Slammin' Rap, the latest volume of an ongoing music ''magazine'' on videocassette starts out interestingly enough. An energetic L.L. Cool J discusses the importance of business savvy in an industry fueled by hype; he's followed by short segments on Schoolly D, an aggressively street- wise rapper from Philly, and Eric B. and Rakim, a New York duo who treat us to an a cappella rap. But it quickly degenerates, making the shortcomings of fanzines all too clear. There are long sequences of self-indulgent horsing around, the amateurish feel of wobbly camcorders and haphazard editing, and the distinct odor of self-promotion not to mention moronic sound bites from the likes of Hoes Wit Attitude, a dreadful trio of female rappers in spiked heels and string bikinis who proclaim: ''We're not selling sex, we're selling sexy!''

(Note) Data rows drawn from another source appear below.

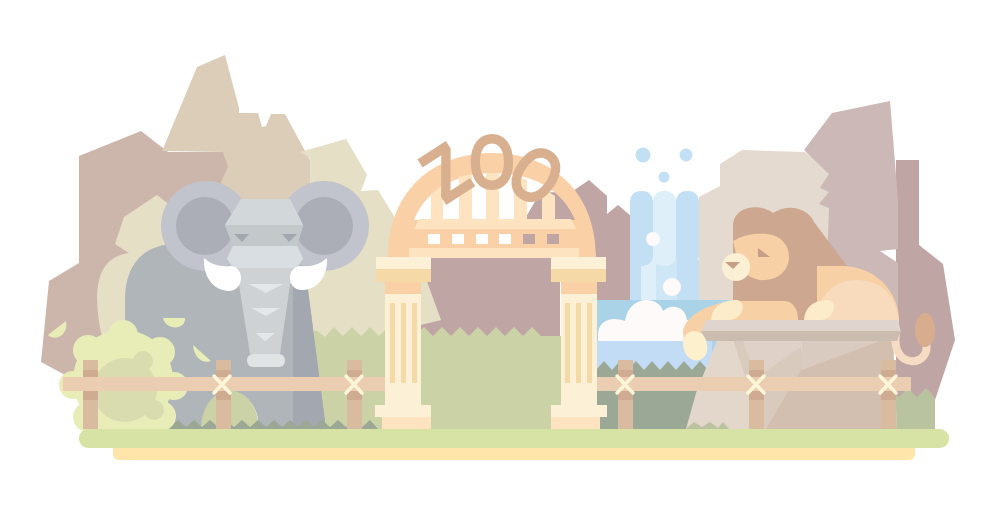
<!DOCTYPE html>
<html lang="en">
<head>
<meta charset="utf-8">
<title>Zoo entrance</title>
<style>
:root{--rock-brown:#ccb6ab;--rock-tan:#dccdb9;--rock-sand:#e5dfc6;--rock-mauve:#bfa5a4;--rock-lilac:#cbb8b7;--rock-pale:#e5dacf;
--grass:#cbd3a6;--grass-dark:#9aa895;--lawn:#d7e3a5;--path:#ffe5a9;--bush:#e8edb8;--bush-shade:#d8dcae;
--elephant:#b0b5b9;--elephant-light:#cfd2d4;--elephant-dark:#a3a7b0;--ear:#c1c4cd;--ear-in:#abaeb7;
--gate:#fad0a7;--gate-light:#fde3c0;--cream:#fcf0d6;--gold:#f5d9a7;--letter:#d9b08f;
--water:#c2dff4;--water-light:#deeffa;--pond:#abd3e8;--mane:#cda78f;--fur:#f8d0a5;--fur-light:#f8dabd;
--post:#d9bb9f;--post-dark:#cfab92;--rail:#ebceb2}
html,body{margin:0;background:#fff;overflow:hidden}
svg{display:block;width:1001px;height:516px}
.sign{font:700 75px "TeX Gyre Heros Cn","Liberation Sans",sans-serif;fill:var(--letter);text-anchor:middle}
</style>
</head>
<body>
<svg viewBox="0 0 1001 516" role="img" aria-label="Zoo gate with an elephant and a lion">
<defs>
  <g id="post">
    <rect x="-7" y="360" width="15" height="69" fill="var(--post)"/>
    <rect x="-7" y="370" width="15" height="30" fill="var(--post-dark)"/>
  </g>
  <path id="rope" d="M-8 376 8 393M8 376-8 393" fill="none" stroke="#fcf6d8" stroke-width="3.5" stroke-linecap="round"/>
  <g id="column">
    <rect x="385" y="278" width="36" height="130" fill="var(--cream)"/>
    <rect x="385" y="281" width="36" height="13" fill="var(--gate)"/>
    <path d="M390 303h5v80h-5zM401 303h5v80h-5zM412 303h5v80h-5z" fill="var(--gold)"/>
    <path d="M376 257h55v12h-55zM375 405h56v12h-56z" fill="var(--cream)"/>
    <path d="M376 269h55v13h-55zM382 417h49v12h-49z" fill="var(--gold)"/>
    <rect x="382" y="417" width="49" height="12" fill="var(--gate-light)"/>
  </g>
</defs>

<g id="rocks-left">
  <path d="M79 156 141 131 168 152H230L240 200V429H200L130 410 41 362 49 281 79 263Z" fill="var(--rock-brown)"/>
  <path d="M162 151 197 67 225 55 239 108V113H258L262 127 266 126 271 114H285L310 160 330 250H240L221 182 228 167 223 152Z" fill="var(--rock-tan)"/>
  <path d="M300 152 346 139 367 175 361 191 378 190 394 216 418 262 431 286 441 320 400 331V400H300V240L310 190V158Z" fill="var(--rock-sand)"/>
  <path d="M97 300C97 270 108 256 129 253L115 244 124 217 157 195 175 209 200 260V370H120Q99 350 97 300Z" fill="var(--rock-sand)"/>
</g>

<g id="rocks-centre">
  <path d="M421 257H560V340H400V330L441 320 421 265Z" fill="var(--rock-mauve)"/>
  <path d="M523 222 540 193 573 191 589 180 607 196V214L618 205 631 216V301H596V257Z" fill="var(--rock-mauve)"/>
</g>

<g id="rocks-right">
  <path d="M896 160H919V245L943 264 955 340 935 400V429H896Z" fill="var(--rock-mauve)"/>
  <path d="M699 197 720 186V164L742 150 805 152 831 172V300H699Z" fill="var(--rock-pale)"/>
  <path d="M804 150 832 113 890 101 898 200V249L880 251 898 263V320H825L829 208 819 204 829 192 820 188 829 174Z" fill="var(--rock-lilac)"/>
</g>

<g id="waterfall">
  <rect x="596" y="300" width="144" height="66" fill="var(--pond)"/>
  <rect x="641" y="200" width="46" height="100" fill="var(--water-light)"/>
  <rect x="656" y="250" width="42" height="50" fill="#cfe6f7"/>
  <path d="M677 260H699V300H677Z" fill="var(--water)"/>
  <rect x="630" y="191" width="23" height="75" rx="10" fill="var(--water)"/>
  <path d="M630 216H641V300H630Z" fill="var(--water)"/>
  <rect x="653" y="191" width="23" height="75" rx="10" fill="var(--water-light)"/>
  <rect x="676" y="191" width="23" height="75" rx="10" fill="var(--water)"/>
  <g fill="var(--water)"><circle cx="643" cy="155" r="7.5"/><circle cx="686" cy="155" r="6.5"/><circle cx="664" cy="177" r="5.5"/></g>
  <path d="M596 341H712V370H596Z" fill="#c3dcf5"/>
  <path d="M598 341V335C598 320 612 316 625 321C629 295 658 295 663 311C673 302 686 308 687 320C700 320 703 332 703 341Z" fill="#fffafa"/>
  <circle cx="653" cy="239" r="7" fill="#fffafa"/><circle cx="672" cy="287" r="9" fill="#fffafa"/>
</g>

<g id="grass-back">
  <path d="M305 429V340l11-10 9 7 9-10 9 9 9-9 9 9 9-9 9 9 9-9 9 9 9-9 9 9 9-9 9 9 9-9 9 9 9-9 9 9 9-9 9 9 9-9 9 9 9-9 9 9 9-9 9 9H569V429Z" fill="var(--grass)"/>
  <path d="M596 429V370l8-9 8 9 8-9 8 9 8-9 8 9 8-9 8 9 8-9 8 9 8-9 8 9 8-9 8 9 8-9 8 9V429Z" fill="var(--grass-dark)"/>
  <path d="M890 429V388l9 9 9-9 9 9 9-9 9 10V429Z" fill="#b9c39f"/>
</g>

<g id="elephant">
  <path d="M125 300C125 260 148 244 176 244H300L308 290 326 429H259C259 380 201 380 201 429H140C131 400 125 370 125 340Z" fill="var(--elephant)"/>
  <path d="M293 260 308 290 326 429H293Z" fill="var(--elephant-dark)"/>
  <path d="M201 429C203 378 257 378 259 429Z" fill="var(--grass)"/>
  <circle cx="206" cy="226" r="45" fill="var(--ear)"/><circle cx="205" cy="226" r="29" fill="var(--ear-in)"/>
  <circle cx="324" cy="226" r="45" fill="var(--ear)"/><circle cx="324" cy="226" r="29" fill="var(--ear-in)"/>
  <path d="M241 199H290L303 225 297 245 303 258 290 285 280 354H250L239 285 227 258 233 245 225 225Z" fill="var(--elephant-light)"/>
  <path d="M241 199H290L303 225H225Z" fill="#d2d7da"/>
  <path d="M225 225H303L297 246H233Z" fill="#c3c8cb"/>
  <path d="M233 246H297L303 259 295 268H235L227 259Z" fill="#d8dee1"/>
  <path d="M234 234H249L242 242ZM282 234H297L289 242Z" fill="var(--elephant-dark)"/>
  <path d="M249 284H283L266 293ZM251 308H280L266 316ZM256 333H275L265 341Z" fill="#e4e7e9"/>
  <rect x="247" y="354" width="38" height="13" rx="6" fill="#e1e4e4"/>
  <path d="M204 258Q215 268 230 266C245 266 245 291 228 291C213 290 203 277 204 258ZM327 258Q316 268 301 266C286 266 286 291 303 290C318 289 328 276 327 258Z" fill="#fff"/>
</g>
<path id="grass-tufts" d="M137 429l9-9 8 7 8-7 8 7 8-7 8 7 8-7 8 7 8-7 8 7 8-7 8 7 8-7 8 7 8-7 8 7 8-7 8 7 8-7 8 7 8-7 8 7 8-7 8 7 8-7 8 7 8-7 8 7 8-7 8 9Z" fill="var(--grass-dark)"/>

<g id="bush" fill="var(--bush)">
  <circle cx="123" cy="380" r="50"/><circle cx="123" cy="335" r="15"/><circle cx="88" cy="350" r="15"/><circle cx="160" cy="352" r="15"/>
  <circle cx="73" cy="385" r="14"/><circle cx="174" cy="386" r="14"/><circle cx="88" cy="417" r="15"/><circle cx="161" cy="416" r="15"/>
  <path d="M80 380H168V429H80Z"/>
  <g fill="var(--bush-shade)"><circle cx="125" cy="390" r="32"/><circle cx="143" cy="361" r="10"/><circle cx="154" cy="410" r="10"/></g>
  <path d="M163 318H185C186 330 166 331 163 318ZM193 345C194 358 203 364 211 361ZM66 321C69 335 55 342 48 335Z"/>
</g>

<g id="lion-rock">
  <path d="M718 338H893L897 429H686L696 393Z" fill="#e3d6ca"/>
  <path d="M733 340 763 429H814L800 341Z" fill="#d9cabe"/>
  <path d="M743 341 756 378 802 346V341Z" fill="#dfd1c7"/>
  <path d="M802 341V368L766 429H897L893 341Z" fill="#d3bfb0"/>
  <path d="M802 341V370L880 341Z" fill="#dacbc0"/>
  <path d="M686 429l8-7 8 5 8-5 8 6 5-6 6 7Z" fill="#b9c39f"/>
</g>

<g id="lion">
  <path d="M896 333C890 370 932 368 926 342" fill="none" stroke="#f7dcc4" stroke-width="8"/>
  <ellipse cx="925" cy="330" rx="10" ry="17" fill="#d7ad8e"/>
  <path d="M806 266H845C880 268 899 296 899 320V332H800Z" fill="var(--fur)"/>
  <path d="M817 320C818 292 838 279 858 280C885 281 900 300 899 330H817Z" fill="var(--fur-light)"/>
  <path d="M733 224C735 206 760 203 773 213C788 203 808 208 814 222L847 266H817V320H733Z" fill="var(--mane)"/>
  <path d="M733 241C745 234 757 233 767 234C797 237 796 278 766 280C755 281 748 276 740 270Z" fill="var(--fur)"/>
  <circle cx="736" cy="267" r="14" fill="#fcf0d4"/>
  <path d="M725 262H740L733 269ZM758 248V257H770Z" fill="#c69f88"/>
  <path d="M683 332C684 315 714 300 740 301H784C795 301 799 312 798 325H706L700 342H684Z" fill="var(--fur)"/>
  <path d="M711 320C712 305 725 300 737 300C747 301 744 320 728 320Z" fill="#fcecca"/>
  <path d="M804 320C805 306 815 300 828 300C839 302 834 320 820 320Z" fill="#fcecca"/>
  <path d="M683 345C682 329 701 326 706 340C711 357 700 362 693 360C687 358 684 352 683 345Z" fill="#fdf0cc"/>
</g>
<g id="ledge">
  <path d="M706 320H898L901 332H701Z" fill="#e0d4ce"/>
  <path d="M701 331H901L897 341H707Z" fill="#cabcae"/>
</g>

<g id="fence">
  <use href="#post" x="90"/><use href="#post" x="223"/><use href="#post" x="354"/>
  <use href="#post" x="625"/><use href="#post" x="756"/><use href="#post" x="888"/>
  <path d="M63 377H386V391H63ZM596 377H911V391H596Z" fill="var(--rail)"/>
  <use href="#rope" x="222"/><use href="#rope" x="354"/><use href="#rope" x="625"/><use href="#rope" x="756"/><use href="#rope" x="888"/>
</g>

<g id="gate">
  <path fill-rule="evenodd" d="M388 258C388 190 434 153 492 153S596 190 596 258ZM414 220H575C562 188 530 173 494 173S427 188 414 220Z" fill="var(--gate)"/>
  <path d="M431 194 443 185V220H431ZM459 177 472 174V220H459ZM486 173H499V220H486ZM514 175 527 180V220H514ZM542 188 555 196V220H542Z" fill="var(--gate-light)"/>
  <path d="M419 219H571L576 229H414ZM409 248H579V258H409Z" fill="var(--gate-light)"/>
  <path d="M428 234h12v10h-12zM452 234h12v10h-12zM476 234h12v10h-12zM499 234h12v10h-12z" fill="#fff"/>
  <path d="M523 234h12v10h-12zM547 234h12v10h-12z" fill="var(--rock-mauve)"/>
  <use href="#column"/>
  <use href="#column" transform="translate(982 0) scale(-1 1)"/>
</g>
<g class="sign">
  <text transform="translate(446 173) rotate(-33)" y="27">Z</text>
  <text transform="translate(492 162)" y="27">O</text>
  <text transform="translate(536 175) rotate(34)" y="27">O</text>
</g>

<g id="ground">
  <rect x="113" y="440" width="802" height="20" rx="6" fill="var(--path)"/>
  <rect x="79" y="429" width="870" height="19" rx="9" fill="var(--lawn)"/>
</g>
</svg>
</body>
</html>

For hard-core fans and avid observers of hip-hop culture, this 60-minute commercial is varied enough to be watchable. But compared with a well-done primer like PBS' recent Rap City Rhapsody (which is not yet available on video), Slammin' Rap really does deserve a slam. D